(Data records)
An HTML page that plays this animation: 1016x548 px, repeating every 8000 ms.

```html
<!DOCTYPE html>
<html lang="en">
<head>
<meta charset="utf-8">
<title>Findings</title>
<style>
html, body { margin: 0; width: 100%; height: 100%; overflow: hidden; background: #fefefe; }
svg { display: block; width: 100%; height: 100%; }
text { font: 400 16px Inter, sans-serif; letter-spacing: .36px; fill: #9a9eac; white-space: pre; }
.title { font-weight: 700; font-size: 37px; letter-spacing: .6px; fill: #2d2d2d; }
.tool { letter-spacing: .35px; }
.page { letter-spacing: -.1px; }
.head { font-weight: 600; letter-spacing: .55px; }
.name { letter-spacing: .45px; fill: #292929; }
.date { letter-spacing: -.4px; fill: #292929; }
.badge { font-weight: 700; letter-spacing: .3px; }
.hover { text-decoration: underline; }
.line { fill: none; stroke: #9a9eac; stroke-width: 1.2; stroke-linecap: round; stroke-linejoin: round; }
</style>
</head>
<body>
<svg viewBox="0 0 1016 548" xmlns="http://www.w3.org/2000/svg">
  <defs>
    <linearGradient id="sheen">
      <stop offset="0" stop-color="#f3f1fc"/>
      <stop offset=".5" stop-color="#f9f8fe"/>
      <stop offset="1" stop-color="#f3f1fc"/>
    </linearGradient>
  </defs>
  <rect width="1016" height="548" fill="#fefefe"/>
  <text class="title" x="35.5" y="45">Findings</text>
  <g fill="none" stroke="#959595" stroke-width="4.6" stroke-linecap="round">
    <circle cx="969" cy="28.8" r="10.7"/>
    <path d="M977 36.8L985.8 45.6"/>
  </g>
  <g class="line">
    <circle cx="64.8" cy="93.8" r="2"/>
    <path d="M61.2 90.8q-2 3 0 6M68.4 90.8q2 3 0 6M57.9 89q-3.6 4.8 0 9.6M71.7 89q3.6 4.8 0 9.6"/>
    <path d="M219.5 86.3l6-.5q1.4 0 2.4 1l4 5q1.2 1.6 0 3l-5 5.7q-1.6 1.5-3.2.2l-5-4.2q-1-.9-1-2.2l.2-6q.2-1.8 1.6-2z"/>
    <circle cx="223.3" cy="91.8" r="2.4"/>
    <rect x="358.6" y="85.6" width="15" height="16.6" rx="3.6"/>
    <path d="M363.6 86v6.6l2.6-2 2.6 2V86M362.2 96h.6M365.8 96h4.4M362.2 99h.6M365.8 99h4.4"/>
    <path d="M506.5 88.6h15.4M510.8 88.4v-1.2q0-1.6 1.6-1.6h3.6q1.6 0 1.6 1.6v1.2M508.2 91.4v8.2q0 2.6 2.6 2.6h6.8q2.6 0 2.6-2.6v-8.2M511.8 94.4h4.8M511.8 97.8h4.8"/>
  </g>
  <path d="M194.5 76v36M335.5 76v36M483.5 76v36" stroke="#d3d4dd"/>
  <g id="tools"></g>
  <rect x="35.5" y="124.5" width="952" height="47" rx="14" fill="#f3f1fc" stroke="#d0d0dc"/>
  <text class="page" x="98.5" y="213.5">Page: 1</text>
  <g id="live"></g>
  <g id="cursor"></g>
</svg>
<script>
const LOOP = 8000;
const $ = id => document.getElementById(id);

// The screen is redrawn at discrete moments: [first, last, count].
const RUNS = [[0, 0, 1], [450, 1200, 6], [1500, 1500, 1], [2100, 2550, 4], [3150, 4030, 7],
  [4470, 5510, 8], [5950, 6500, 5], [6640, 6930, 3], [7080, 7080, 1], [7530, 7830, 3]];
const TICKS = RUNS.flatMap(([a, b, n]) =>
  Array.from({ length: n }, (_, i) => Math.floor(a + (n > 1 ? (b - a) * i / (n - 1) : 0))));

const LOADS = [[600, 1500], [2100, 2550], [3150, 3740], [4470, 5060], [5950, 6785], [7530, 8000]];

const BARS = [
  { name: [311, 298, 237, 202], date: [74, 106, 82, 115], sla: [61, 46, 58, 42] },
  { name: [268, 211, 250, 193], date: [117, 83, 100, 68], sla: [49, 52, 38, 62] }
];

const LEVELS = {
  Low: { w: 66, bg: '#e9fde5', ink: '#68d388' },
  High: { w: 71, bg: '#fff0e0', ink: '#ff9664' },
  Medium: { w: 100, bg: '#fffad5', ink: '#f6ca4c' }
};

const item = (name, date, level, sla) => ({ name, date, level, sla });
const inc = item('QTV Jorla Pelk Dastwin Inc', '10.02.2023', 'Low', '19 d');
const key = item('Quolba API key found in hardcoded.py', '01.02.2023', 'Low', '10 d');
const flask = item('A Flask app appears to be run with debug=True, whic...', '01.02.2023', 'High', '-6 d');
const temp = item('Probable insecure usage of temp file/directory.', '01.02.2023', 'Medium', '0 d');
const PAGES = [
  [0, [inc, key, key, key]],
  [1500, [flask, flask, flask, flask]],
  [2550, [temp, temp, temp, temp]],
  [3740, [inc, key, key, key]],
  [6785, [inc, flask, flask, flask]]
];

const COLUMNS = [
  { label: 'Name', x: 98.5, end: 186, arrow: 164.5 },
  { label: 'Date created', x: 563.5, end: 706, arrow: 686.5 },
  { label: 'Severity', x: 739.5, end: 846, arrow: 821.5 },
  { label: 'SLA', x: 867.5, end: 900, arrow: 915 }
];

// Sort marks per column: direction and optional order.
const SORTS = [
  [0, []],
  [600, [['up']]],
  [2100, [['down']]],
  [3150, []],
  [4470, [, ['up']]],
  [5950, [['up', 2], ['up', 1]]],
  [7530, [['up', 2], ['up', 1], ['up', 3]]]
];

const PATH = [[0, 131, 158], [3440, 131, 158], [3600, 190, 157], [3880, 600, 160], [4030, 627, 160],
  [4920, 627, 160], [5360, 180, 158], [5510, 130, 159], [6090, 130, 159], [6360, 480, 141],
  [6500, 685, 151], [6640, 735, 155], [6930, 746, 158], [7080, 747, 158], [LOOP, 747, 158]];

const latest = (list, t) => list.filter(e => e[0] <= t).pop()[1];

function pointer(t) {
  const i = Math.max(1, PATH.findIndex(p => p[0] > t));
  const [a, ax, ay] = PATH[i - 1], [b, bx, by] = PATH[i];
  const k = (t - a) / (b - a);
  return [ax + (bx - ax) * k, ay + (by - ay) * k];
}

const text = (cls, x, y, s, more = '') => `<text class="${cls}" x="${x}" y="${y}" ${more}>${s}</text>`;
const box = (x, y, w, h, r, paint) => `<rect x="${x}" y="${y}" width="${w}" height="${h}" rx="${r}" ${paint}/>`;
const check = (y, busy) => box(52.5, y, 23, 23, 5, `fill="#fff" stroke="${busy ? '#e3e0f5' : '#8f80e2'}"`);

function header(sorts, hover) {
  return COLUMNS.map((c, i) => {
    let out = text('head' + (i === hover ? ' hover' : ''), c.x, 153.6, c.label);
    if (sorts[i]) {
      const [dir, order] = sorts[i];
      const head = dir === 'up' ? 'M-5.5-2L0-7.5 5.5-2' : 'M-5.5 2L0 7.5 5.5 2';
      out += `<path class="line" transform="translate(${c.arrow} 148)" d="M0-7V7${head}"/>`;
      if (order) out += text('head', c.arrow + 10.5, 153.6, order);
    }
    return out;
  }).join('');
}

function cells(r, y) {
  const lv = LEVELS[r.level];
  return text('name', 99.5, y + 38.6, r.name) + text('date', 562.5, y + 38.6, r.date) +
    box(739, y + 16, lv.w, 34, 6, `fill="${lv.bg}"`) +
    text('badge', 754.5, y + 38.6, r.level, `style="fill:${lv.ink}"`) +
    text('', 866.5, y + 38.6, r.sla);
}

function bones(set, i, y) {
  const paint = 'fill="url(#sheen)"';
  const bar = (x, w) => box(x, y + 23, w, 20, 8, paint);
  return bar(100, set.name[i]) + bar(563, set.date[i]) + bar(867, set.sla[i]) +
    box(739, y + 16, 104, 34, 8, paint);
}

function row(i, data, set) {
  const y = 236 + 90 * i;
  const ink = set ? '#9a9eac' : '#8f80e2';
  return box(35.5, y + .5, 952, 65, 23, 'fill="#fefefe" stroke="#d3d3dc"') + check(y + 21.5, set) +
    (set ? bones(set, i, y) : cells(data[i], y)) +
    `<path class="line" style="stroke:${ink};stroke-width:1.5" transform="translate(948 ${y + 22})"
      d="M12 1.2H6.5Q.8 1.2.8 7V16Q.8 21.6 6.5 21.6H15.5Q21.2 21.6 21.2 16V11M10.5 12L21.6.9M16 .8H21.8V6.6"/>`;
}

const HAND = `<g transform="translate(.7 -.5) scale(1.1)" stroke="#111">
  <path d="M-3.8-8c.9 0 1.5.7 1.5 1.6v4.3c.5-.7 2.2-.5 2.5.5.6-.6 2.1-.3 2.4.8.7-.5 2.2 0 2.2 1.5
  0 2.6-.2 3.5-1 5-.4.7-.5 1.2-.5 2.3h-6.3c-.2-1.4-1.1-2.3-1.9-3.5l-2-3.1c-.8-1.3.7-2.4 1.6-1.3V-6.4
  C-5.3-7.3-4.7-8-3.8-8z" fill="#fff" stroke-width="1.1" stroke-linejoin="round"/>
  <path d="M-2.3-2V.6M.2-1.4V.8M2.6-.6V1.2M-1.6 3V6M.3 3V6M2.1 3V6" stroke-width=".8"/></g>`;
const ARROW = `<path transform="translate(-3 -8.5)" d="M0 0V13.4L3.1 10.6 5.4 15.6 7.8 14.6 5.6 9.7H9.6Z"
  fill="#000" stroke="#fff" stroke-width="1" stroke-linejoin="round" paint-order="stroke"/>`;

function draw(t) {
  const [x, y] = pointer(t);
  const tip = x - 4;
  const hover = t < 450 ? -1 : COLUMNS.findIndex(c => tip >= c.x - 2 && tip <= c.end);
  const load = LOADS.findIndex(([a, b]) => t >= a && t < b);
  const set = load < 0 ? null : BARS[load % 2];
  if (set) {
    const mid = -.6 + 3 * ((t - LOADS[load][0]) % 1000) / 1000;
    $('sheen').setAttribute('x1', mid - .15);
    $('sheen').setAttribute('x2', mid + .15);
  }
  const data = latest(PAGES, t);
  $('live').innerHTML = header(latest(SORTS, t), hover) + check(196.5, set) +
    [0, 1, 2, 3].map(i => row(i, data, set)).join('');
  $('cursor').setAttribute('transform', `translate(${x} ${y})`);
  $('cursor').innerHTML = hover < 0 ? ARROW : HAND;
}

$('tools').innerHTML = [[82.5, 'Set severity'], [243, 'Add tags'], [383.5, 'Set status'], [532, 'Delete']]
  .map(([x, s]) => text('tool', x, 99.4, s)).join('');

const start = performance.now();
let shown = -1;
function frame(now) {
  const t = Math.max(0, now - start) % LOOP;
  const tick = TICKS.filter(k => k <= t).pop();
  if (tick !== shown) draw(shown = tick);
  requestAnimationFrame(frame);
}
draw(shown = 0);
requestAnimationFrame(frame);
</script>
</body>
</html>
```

§ **Your instructions**: Say only how many lines above contain "order", with no other words.

§ **Response to the exercise**: 4